Jakarta is finally getting a major transportation breakthrough. Source: Shutterstock.

IF THERE IS one thing that Jakarta is known for, aside from the friendliest locals and a mix of cultures, it has to be its terrible traffic jams.

The Indonesian capital is home to 10 million people and over four million of the surrounding Greater Jakarta commute to and from the city each working day.

It is no wonder that for years now, Jakarta has been facing traffic that is incredibly hard to maneuver. Without a major transportation breakthrough, the city will be in complete traffic gridlock by 2020.

Although plans for the MRT network have been in the pipeline for a while, the project kept getting delayed, including during the 1997/1998 Asian financial crisis.

After many rounds of dialogue between the national and local governments, the groundbreaking ceremony finally occurred in September 2015.

By the end of last month, nearly 95 percent of the 15.7-kilometre route was completed.
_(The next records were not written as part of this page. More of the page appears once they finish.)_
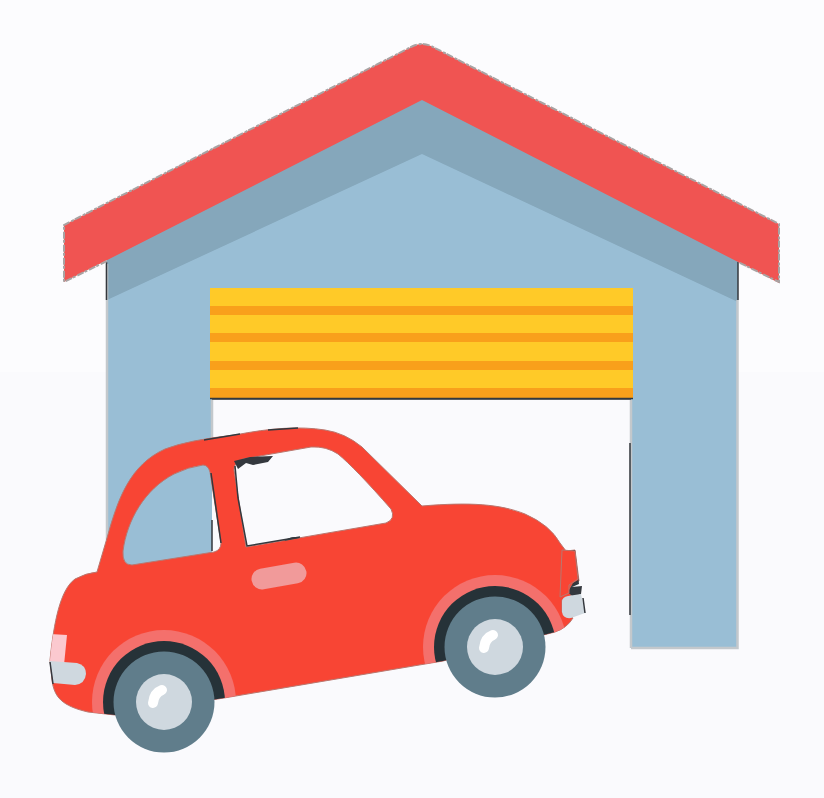
<!DOCTYPE html>
<html lang="en">
<head>
<meta charset="utf-8">
<title>Car and garage</title>
<style>
:root {
  --paper: #fcfcfe;
  --paper-low: #fafafd;
  --wall: #99bed5;
  --wall-shade: #85a7bb;
  --roof: #f05452;
  --shutter: #ffca28;
  --shutter-slat: #f9a01b;
  --car: #f84534;
  --arch: #f4706c;
  --handle: #f19a9a;
  --tail-light: #fbc9cf;
  --tyre: #607d8b;
  --arch-dark: #263238;
  --chrome: #cfd8df;
  --shine: #fff;
  --edge: #c3c8cc;
  --ink: #34383e;
}
html, body { margin: 0; background: var(--paper); overflow: hidden; }
svg { display: block; width: 824px; height: 798px; }
.paper { fill: var(--paper); }
.paper-low { fill: var(--paper-low); }
.wall { fill: var(--wall); }
.wall-shade { fill: var(--wall-shade); }
.roof { fill: var(--roof); }
.shutter { fill: var(--shutter); }
.slat { fill: var(--shutter-slat); }
.car { fill: var(--car); stroke: #b9776f; stroke-width: 1; }
.arch { fill: var(--arch); }
.arch-dark { fill: var(--arch-dark); }
.tyre { fill: var(--tyre); }
.chrome { fill: var(--chrome); }
.shine { fill: none; stroke: var(--shine); stroke-width: 10; stroke-linecap: round; }
.handle { fill: none; stroke: var(--handle); stroke-width: 21; stroke-linecap: round; }
.tail-light { fill: var(--tail-light); }
.edge { fill: none; stroke: var(--edge); stroke-width: 2.5; }
.rough { stroke: #a9a3a3; stroke-width: 2; stroke-dasharray: 7 2 3 1; }
.ink { fill: none; stroke: var(--ink); stroke-width: 1.5; }
.ink-fill { fill: var(--ink); }
</style>
</head>
<body>
<svg viewBox="0 0 824 798" role="img" aria-label="A red car parked in front of a garage with a half-open yellow shutter">
  <defs>
    <path id="car-body" clip-rule="evenodd" fill-rule="evenodd" d="M115 715L88 712C62 706 54 697 52 680L50 660C54 622 60 590 75 579Q86 573 97 572L107 538C118 498 130 465 165 449Q188 440 235 435C270 428 300 426 325 430Q345 433 362 447L422 506C470 502 500 504 525 514Q550 525 560 543L566 551L575 550L579 581L571 586L571 596L562 600V612L573 618Q567 628 555 632L443 661L224 698Z
      M123 551C127 520 145 489 174 474Q188 467 203 465Q208 465 210 472L221 543Q221 550 214 552L132 565Q122 565 123 551Z
      M234 470Q234 462 243 459L311 447Q326 446 338 454Q355 468 391 509Q396 519 386 523L246 547Z"/>
    <clipPath id="body-clip"><use href="#car-body"/></clipPath>
    <g id="wheel">
      <circle class="tyre" r="50.5"/>
      <circle class="chrome" r="28"/>
      <path class="shine" d="M-11 1Q-10 -9 -2 -12"/>
    </g>
    <g id="wheel-arch">
      <circle class="arch" r="72"/>
      <circle class="arch-dark" r="61"/>
    </g>
  </defs>

  <rect class="paper" width="824" height="798"/>
  <rect class="paper-low" y="372" width="824" height="426"/>

  <g id="garage">
    <path class="wall" d="M107 255L422 95L738 255V648H631V398H212V610H107Z"/>
    <path class="wall-shade" d="M107 255L422 95L738 255V302L422 154L107 300Z"/>
    <path class="edge" d="M107 264V540M737.500 300V648H631M212 400V440M631 400V648"/>
    <path class="ink" d="M106.500 262V300M738 262V300M212 399H631M630 443V615M212 520V551"/>
    <path class="roof" d="M64 225L413 46Q422 42 431 46L779 224V283L422 100L64 282Z"/>
    <path class="edge rough" d="M107 261L64 282V225L413 46Q422 42 431 46L779 224V282L738 262"/>
    <g id="shutter">
      <rect class="shutter" x="210" y="288" width="423" height="110"/>
      <rect class="slat" x="210" y="306" width="423" height="9"/>
      <rect class="slat" x="210" y="333" width="423" height="9"/>
      <rect class="slat" x="210" y="361" width="423" height="9"/>
      <rect class="slat" x="210" y="388" width="423" height="10"/>
    </g>
    <path class="ink" d="M210 398.500H633"/>
  </g>

  <g id="car">
    <use class="car" href="#car-body"/>
    <path class="ink" d="M211 473L221 543M235 466L238 498L247 546L300 537M204 440L240 434M268 430L298 428"/>
    <path class="ink-fill" d="M234 461L250 457L273 456L268 462L253 465L246 463L238 469ZM284 541Q292 535 300 538Z"/>
    <path class="ink-fill" d="M566 551L575 550L579 584L572 587L582 586L581 594L573 597L568 592L573 583L578 580Z"/>
    <path class="car" stroke="none" d="M562 550L575 551L578 579L569 585V593L560 597Z"/>
    <g clip-path="url(#body-clip)">
      <use href="#wheel-arch" x="164" y="702"/>
      <use href="#wheel-arch" x="495" y="647"/>
      <path class="tail-light" d="M48 634L67 635L64 665H48Z"/>
    </g>
    <path class="chrome" d="M50 661L77 663Q86 665 86 674Q85 684 75 685L53 683Z"/>
    <path class="chrome" d="M562 602Q562 597 568 596L581 594L585 613L571 618Q563 619 562 612Z"/>
    <path class="ink" d="M50 662L53 684M583 598L585 613"/>
    <path class="handle" d="M262 579L296 573"/>
    <use href="#wheel" x="164" y="702"/>
    <use href="#wheel" x="495" y="647"/>
  </g>
</svg>
</body>
</html>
The rail-based line will run from the densely populated residential area of Lebak Bulus, in the south of Jakarta, to the HI roundabout in the city center where prime office buildings and five-star hotels are located.

Jakarta MRT train car being unloaded in Port of Tanjung Priok in Jakarta, April 2018. Source: Wikimedia Commons.
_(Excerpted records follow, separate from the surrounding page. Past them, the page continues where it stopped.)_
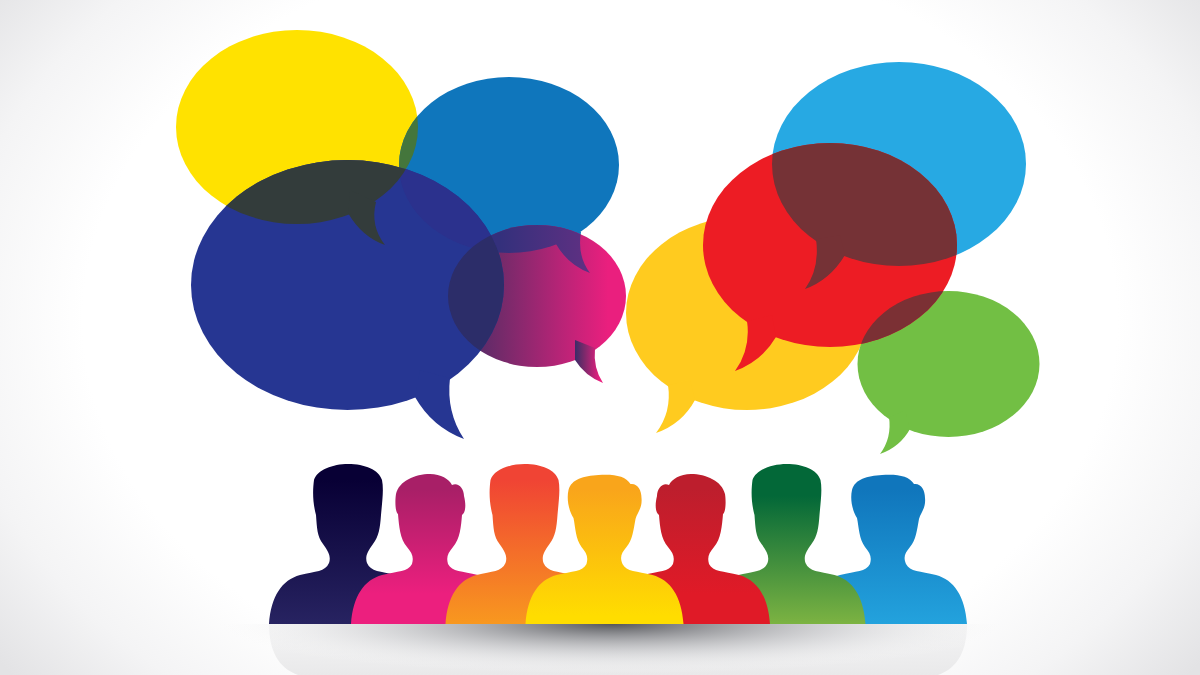
<!DOCTYPE html>
<html lang="en">
<head>
<meta charset="utf-8">
<title>Group conversation</title>
<style>
:root{
  --yellow:#ffe200;--blue:#0f76bc;--navy:#263692;--sky:#27a9e3;
  --red:#ed1c24;--amber:#ffcb1f;--green:#72bf44;
  --yellow-navy:#333c3b;--yellow-blue:#44763c;--blue-navy:#2b318d;
  --navy-pink:#2c2d69;--sky-red:#753236;--red-green:#7b3034;
}
html,body{margin:0;height:100%;overflow:hidden;background:#fff}
svg{display:block;width:1200px;height:675px}
</style>
</head>
<body>
<svg viewBox="0 0 1200 675" role="img" aria-label="Seven colourful people under overlapping speech bubbles">
<defs>
  <radialGradient id="vignette" gradientUnits="userSpaceOnUse" cx="0" cy="0" r="1" gradientTransform="translate(600 320) scale(760 560)">
    <stop offset=".68" stop-color="#fff"/><stop offset=".85" stop-color="#f4f4f5"/><stop offset="1" stop-color="#e3e3e5"/>
  </radialGradient>
  <radialGradient id="floor-shadow">
    <stop offset="0" stop-color="#55565a"/><stop offset=".25" stop-color="#8b8c90" stop-opacity=".85"/><stop offset=".6" stop-color="#c4c5c8" stop-opacity=".5"/><stop offset="1" stop-color="#fff" stop-opacity="0"/>
  </radialGradient>
  <linearGradient id="reflection" x2="0" y2="1"><stop stop-color="#ececed" stop-opacity=".5"/><stop offset="1" stop-color="#e9e9ea"/></linearGradient>
  <linearGradient id="pink-fade"><stop stop-color="#3a2c68"/><stop offset=".3" stop-color="#752a6a"/><stop offset=".62" stop-color="#b52476"/><stop offset=".9" stop-color="#ea1f7e"/></linearGradient>
  <linearGradient id="blue-pink-fade" gradientUnits="userSpaceOnUse" x1="500" y1="0" x2="600" y2="0"><stop stop-color="#34307c"/><stop offset="1" stop-color="#653083"/></linearGradient>

  <linearGradient id="tone-navy" x2="0" y2="1"><stop offset=".1" stop-color="#080035"/><stop offset="1" stop-color="#272361"/></linearGradient>
  <linearGradient id="tone-pink" x2="0" y2="1"><stop offset=".1" stop-color="#a81f67"/><stop offset=".8" stop-color="#ec1f7e"/></linearGradient>
  <linearGradient id="tone-orange" x2="0" y2="1"><stop offset=".1" stop-color="#f04434"/><stop offset="1" stop-color="#f8981f"/></linearGradient>
  <linearGradient id="tone-yellow" x2="0" y2="1"><stop offset=".1" stop-color="#f9a51b"/><stop offset=".95" stop-color="#ffdd00"/></linearGradient>
  <linearGradient id="tone-red" x2="0" y2="1"><stop offset=".1" stop-color="#bd1e2d"/><stop offset=".8" stop-color="#e01a27"/></linearGradient>
  <linearGradient id="tone-green" x2="0" y2="1"><stop offset=".2" stop-color="#036838"/><stop offset="1" stop-color="#7cb342"/></linearGradient>
  <linearGradient id="tone-sky" x2="0" y2="1"><stop offset=".1" stop-color="#1076bc"/><stop offset="1" stop-color="#23a2dd"/></linearGradient>

  <g id="bubble-yellow"><ellipse cx="297" cy="127" rx="121" ry="97"/><path d="M348 213Q362 237 385 245Q370 226 376 202L350 190Z"/></g>
  <g id="bubble-navy"><ellipse cx="347.5" cy="285" rx="156.5" ry="125"/><path d="M415 397Q432 427 464 439Q446 412 450 378L420 370Z"/></g>
  <g id="bubble-blue"><ellipse cx="509" cy="165" rx="110" ry="88"/><path d="M556 244Q568 265 590 273Q577 256 581 232L560 225Z"/></g>
  <g id="bubble-pink"><ellipse cx="537" cy="296" rx="89" ry="71"/><path d="M575 360Q585 376 603 383Q593 368 595 348L575 340Z"/></g>
  <g id="bubble-sky"><ellipse cx="899" cy="164" rx="127" ry="102"/><path d="M816 239Q820 268 805 289Q830 280 845 255L840 235Z"/></g>
  <g id="bubble-red"><ellipse cx="830" cy="245" rx="127" ry="102"/><path d="M747 321Q751 349 735 371Q762 361 776 337L772 315Z"/></g>
  <g id="bubble-amber"><ellipse cx="747" cy="313" rx="121" ry="97"/><path d="M668 385Q672 412 656 433Q682 424 695 400L690 380Z"/></g>
  <g id="bubble-green"><ellipse cx="948.5" cy="364" rx="91" ry="73"/><path d="M889 417Q892 438 880 454Q900 447 910 429L905 410Z"/></g>

  <clipPath id="in-navy"><ellipse cx="347.5" cy="285" rx="156.5" ry="125"/></clipPath>
  <clipPath id="in-blue"><ellipse cx="509" cy="165" rx="110" ry="88"/></clipPath>
  <clipPath id="in-pink"><ellipse cx="537" cy="296" rx="89" ry="71"/></clipPath>
  <clipPath id="in-red"><ellipse cx="830" cy="245" rx="127" ry="102"/></clipPath>

  <path id="person-flat-top" d="M-79 624C-77 596-66 580-48 575C-32 571-23 572-19 563C-17 557-19 552-25 544C-31 536-31 528-32 515C-36 500-35 488-34 480C-31 470-15 464 0 464C17 464 31 470 34 480C36 490 34 503 33 515C32 528 31 536 25 544C19 552 17 557 19 563C23 572 32 571 48 575C66 580 77 596 79 624Z"/>
  <path id="person-sideburns" d="M-79 624C-77 596-66 580-48 575C-32 571-22 572-18 564C-16 557-18 553-23 547C-30 539-31 526-32 514C-35 512-35 500-34 494C-31 481-15 474 0 474C11 474 19 479 22 485C28 482 34 488 34 496C36 504 36 512 32 515C31 527 30 539 23 547C18 553 16 557 18 564C22 572 32 571 48 575C66 580 77 596 79 624Z"/>
  <path id="person-wavy" d="M-79 624C-77 596-66 580-48 575C-32 571-22 572-18 564C-16 557-18 553-23 547C-29 539-29 528-31 518C-36 510-38 499-36 490C-33 479-21 476-6 475C10 474 21 476 26 484C33 483 37 490 37 498C38 508 33 512 31 519C29 530 28 540 22 547C17 553 15 557 18 564C22 572 32 571 48 575C66 580 77 596 79 624Z"/>
  <clipPath id="below-floor"><rect y="624" width="1200" height="51"/></clipPath>
</defs>

<rect id="background" width="1200" height="675" fill="url(#vignette)"/>

<g id="bubbles-left">
  <use href="#bubble-yellow" fill="var(--yellow)"/>
  <use href="#bubble-blue" fill="var(--blue)"/>
  <use href="#bubble-pink" fill="url(#pink-fade)"/>
  <use href="#bubble-navy" fill="var(--navy)"/>
  <g clip-path="url(#in-blue)"><use href="#bubble-yellow" fill="var(--yellow-blue)"/></g>
  <g clip-path="url(#in-pink)"><use href="#bubble-blue" fill="url(#blue-pink-fade)"/></g>
  <g clip-path="url(#in-navy)">
    <use href="#bubble-blue" fill="var(--blue-navy)"/>
    <use href="#bubble-pink" fill="var(--navy-pink)"/>
    <use href="#bubble-yellow" fill="var(--yellow-navy)"/>
  </g>
</g>

<g id="bubbles-right">
  <use href="#bubble-sky" fill="var(--sky)"/>
  <use href="#bubble-amber" fill="var(--amber)"/>
  <use href="#bubble-green" fill="var(--green)"/>
  <use href="#bubble-red" fill="var(--red)"/>
  <g clip-path="url(#in-red)">
    <use href="#bubble-sky" fill="var(--sky-red)"/>
    <use href="#bubble-green" fill="var(--red-green)"/>
  </g>
</g>

<g id="floor" clip-path="url(#below-floor)">
  <path d="M269 624H967C967 650 958 668 938 675H298C278 668 269 650 269 624Z" fill="url(#reflection)"/>
  <ellipse cx="612" cy="624" rx="405" ry="50" fill="url(#floor-shadow)"/>
</g>

<g id="people">
  <use href="#person-flat-top" x="348" fill="url(#tone-navy)"/>
  <use href="#person-sideburns" x="430" fill="url(#tone-pink)"/>
  <use href="#person-flat-top" x="524.5" fill="url(#tone-orange)"/>
  <use href="#person-wavy" x="888" fill="url(#tone-sky)"/>
  <use href="#person-flat-top" x="786.5" fill="url(#tone-green)"/>
  <use href="#person-sideburns" transform="translate(691 0) scale(-1 1)" fill="url(#tone-red)"/>
  <use href="#person-wavy" x="604.5" fill="url(#tone-yellow)"/>
</g>
</svg>
</body>
</html>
The first round of tests next month to ensure that the signaling and control rooms function properly, followed by full and integrated tests involving trial runs of the trains in December.
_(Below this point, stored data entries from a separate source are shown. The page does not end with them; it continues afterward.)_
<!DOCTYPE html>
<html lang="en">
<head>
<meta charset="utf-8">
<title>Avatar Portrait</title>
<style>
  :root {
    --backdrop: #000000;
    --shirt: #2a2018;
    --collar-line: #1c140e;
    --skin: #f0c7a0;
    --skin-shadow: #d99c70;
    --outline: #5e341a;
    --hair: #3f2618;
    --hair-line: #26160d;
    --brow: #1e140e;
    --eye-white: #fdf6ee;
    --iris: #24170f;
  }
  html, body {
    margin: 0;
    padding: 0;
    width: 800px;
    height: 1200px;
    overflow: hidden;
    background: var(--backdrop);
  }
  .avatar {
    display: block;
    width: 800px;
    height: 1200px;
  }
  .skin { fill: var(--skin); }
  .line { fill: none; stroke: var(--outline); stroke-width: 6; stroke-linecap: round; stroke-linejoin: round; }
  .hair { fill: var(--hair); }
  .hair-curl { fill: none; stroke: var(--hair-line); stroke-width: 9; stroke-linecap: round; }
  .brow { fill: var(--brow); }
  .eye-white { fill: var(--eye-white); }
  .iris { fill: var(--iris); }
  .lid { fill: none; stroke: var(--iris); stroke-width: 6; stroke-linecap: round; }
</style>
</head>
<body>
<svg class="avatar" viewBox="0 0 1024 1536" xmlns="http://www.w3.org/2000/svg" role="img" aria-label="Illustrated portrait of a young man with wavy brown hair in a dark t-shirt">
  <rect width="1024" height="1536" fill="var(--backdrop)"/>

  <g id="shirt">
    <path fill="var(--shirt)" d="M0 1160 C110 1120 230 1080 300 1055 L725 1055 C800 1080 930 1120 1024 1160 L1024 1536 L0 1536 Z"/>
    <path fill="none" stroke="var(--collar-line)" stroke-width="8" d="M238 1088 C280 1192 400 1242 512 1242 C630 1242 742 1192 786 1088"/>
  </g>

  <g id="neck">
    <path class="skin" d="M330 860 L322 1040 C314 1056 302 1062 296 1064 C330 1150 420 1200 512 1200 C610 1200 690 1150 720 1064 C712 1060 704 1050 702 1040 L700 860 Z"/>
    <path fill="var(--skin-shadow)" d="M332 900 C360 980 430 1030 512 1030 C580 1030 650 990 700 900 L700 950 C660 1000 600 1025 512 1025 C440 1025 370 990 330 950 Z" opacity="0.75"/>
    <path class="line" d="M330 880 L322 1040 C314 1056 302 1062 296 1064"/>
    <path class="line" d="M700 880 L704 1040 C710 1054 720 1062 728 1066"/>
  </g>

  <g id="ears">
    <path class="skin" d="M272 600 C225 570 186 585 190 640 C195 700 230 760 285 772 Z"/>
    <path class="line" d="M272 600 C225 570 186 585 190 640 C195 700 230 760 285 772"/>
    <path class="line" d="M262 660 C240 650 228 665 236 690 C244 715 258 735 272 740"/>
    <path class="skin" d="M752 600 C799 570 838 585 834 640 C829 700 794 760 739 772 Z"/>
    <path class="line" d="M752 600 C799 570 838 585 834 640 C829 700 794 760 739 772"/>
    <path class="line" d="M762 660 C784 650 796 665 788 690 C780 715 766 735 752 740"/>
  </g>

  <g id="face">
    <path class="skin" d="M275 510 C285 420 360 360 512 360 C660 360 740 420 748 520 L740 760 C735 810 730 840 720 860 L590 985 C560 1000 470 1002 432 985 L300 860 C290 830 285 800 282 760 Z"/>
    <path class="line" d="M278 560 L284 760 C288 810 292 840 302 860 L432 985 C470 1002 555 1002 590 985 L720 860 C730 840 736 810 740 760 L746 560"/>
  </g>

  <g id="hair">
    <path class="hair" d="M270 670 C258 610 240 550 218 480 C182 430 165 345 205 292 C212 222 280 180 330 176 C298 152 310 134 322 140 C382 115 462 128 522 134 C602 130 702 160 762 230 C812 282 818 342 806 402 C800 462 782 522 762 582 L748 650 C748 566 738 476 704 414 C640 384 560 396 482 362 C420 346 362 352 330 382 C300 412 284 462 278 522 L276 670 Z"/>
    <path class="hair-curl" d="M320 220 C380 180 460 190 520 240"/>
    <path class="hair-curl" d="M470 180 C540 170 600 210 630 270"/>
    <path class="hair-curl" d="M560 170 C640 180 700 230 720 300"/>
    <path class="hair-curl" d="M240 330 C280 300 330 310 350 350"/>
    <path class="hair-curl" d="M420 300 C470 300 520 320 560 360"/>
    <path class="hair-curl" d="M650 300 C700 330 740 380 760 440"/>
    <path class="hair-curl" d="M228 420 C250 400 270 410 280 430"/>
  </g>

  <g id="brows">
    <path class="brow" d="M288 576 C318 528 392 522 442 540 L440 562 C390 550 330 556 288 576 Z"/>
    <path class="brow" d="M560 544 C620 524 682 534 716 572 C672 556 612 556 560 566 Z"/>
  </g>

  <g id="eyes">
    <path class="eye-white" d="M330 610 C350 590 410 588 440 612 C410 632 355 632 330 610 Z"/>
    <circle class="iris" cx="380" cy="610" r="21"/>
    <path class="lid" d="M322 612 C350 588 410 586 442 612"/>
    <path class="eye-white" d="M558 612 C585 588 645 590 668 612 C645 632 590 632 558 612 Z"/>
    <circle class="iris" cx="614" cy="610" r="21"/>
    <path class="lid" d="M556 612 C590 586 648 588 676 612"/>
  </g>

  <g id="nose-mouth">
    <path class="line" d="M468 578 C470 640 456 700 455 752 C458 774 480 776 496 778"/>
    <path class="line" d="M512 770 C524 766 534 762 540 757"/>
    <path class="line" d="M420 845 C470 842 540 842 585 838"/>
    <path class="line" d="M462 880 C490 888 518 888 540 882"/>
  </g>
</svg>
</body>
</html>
Jakarta’s government is heavily subsidizing the running of the network, promising to make up for any shortfalls in MRT Jakarta’s future operating cash flows, according to Jakarta MRT president director William Sabanda.

Here are some quick facts about the system:

  • Construction for the Jakarta MRT project began in 2013.
  • The line is expected to stretch across over 108 kilometers.
  • The first phase is 15.7 kilometers-long from Lebak Bulus to Bundaran HI, a distance that’s expected to be covered in under 30 minutes.
  • Every six-car train will run in five minute-intervals during rush hour and 10 minutes during other times.
  • It has 13 stations along the way, six underground and seven elevated stations.
  • The underground stations are: Bundaran Hotel Indonesia, Dukuh Atas, Setiabudi, Bendungan Hilir, Istora, and Senayan.
  • The elevated stations are: Sisingamangaraja, Blok M, Blok A, Haji Nawi, Cipete Raya, Fatmawati, and Lebak Bulus.
  • It will also connect the basements of 50 office and commercial buildings to the underground areas of the stations.
  • The Lebak Bulus to Bundaran HI phase will serve 170,000 commuters per day.
  • The train fare is expected to cost between IDR3,000 (US$0.21) and IDR12,000 (US$0.84).
  • Jakarta MRT will be the first mass transit railway to be operated in Indonesia.
  • Currently, it is on track to begin operating from March 2019.

For more information, visit its website.

Meanwhile, the city’s government is also looking to introduce the Kelapa Gading-Velodrome light rail transit (LRT) as a fully operable means of transportation for the 2018 Asian Games in August.

The line will connect the Jakarta city center with suburbs in Greater Jakarta such as Bekasi, Bogor, and Depok.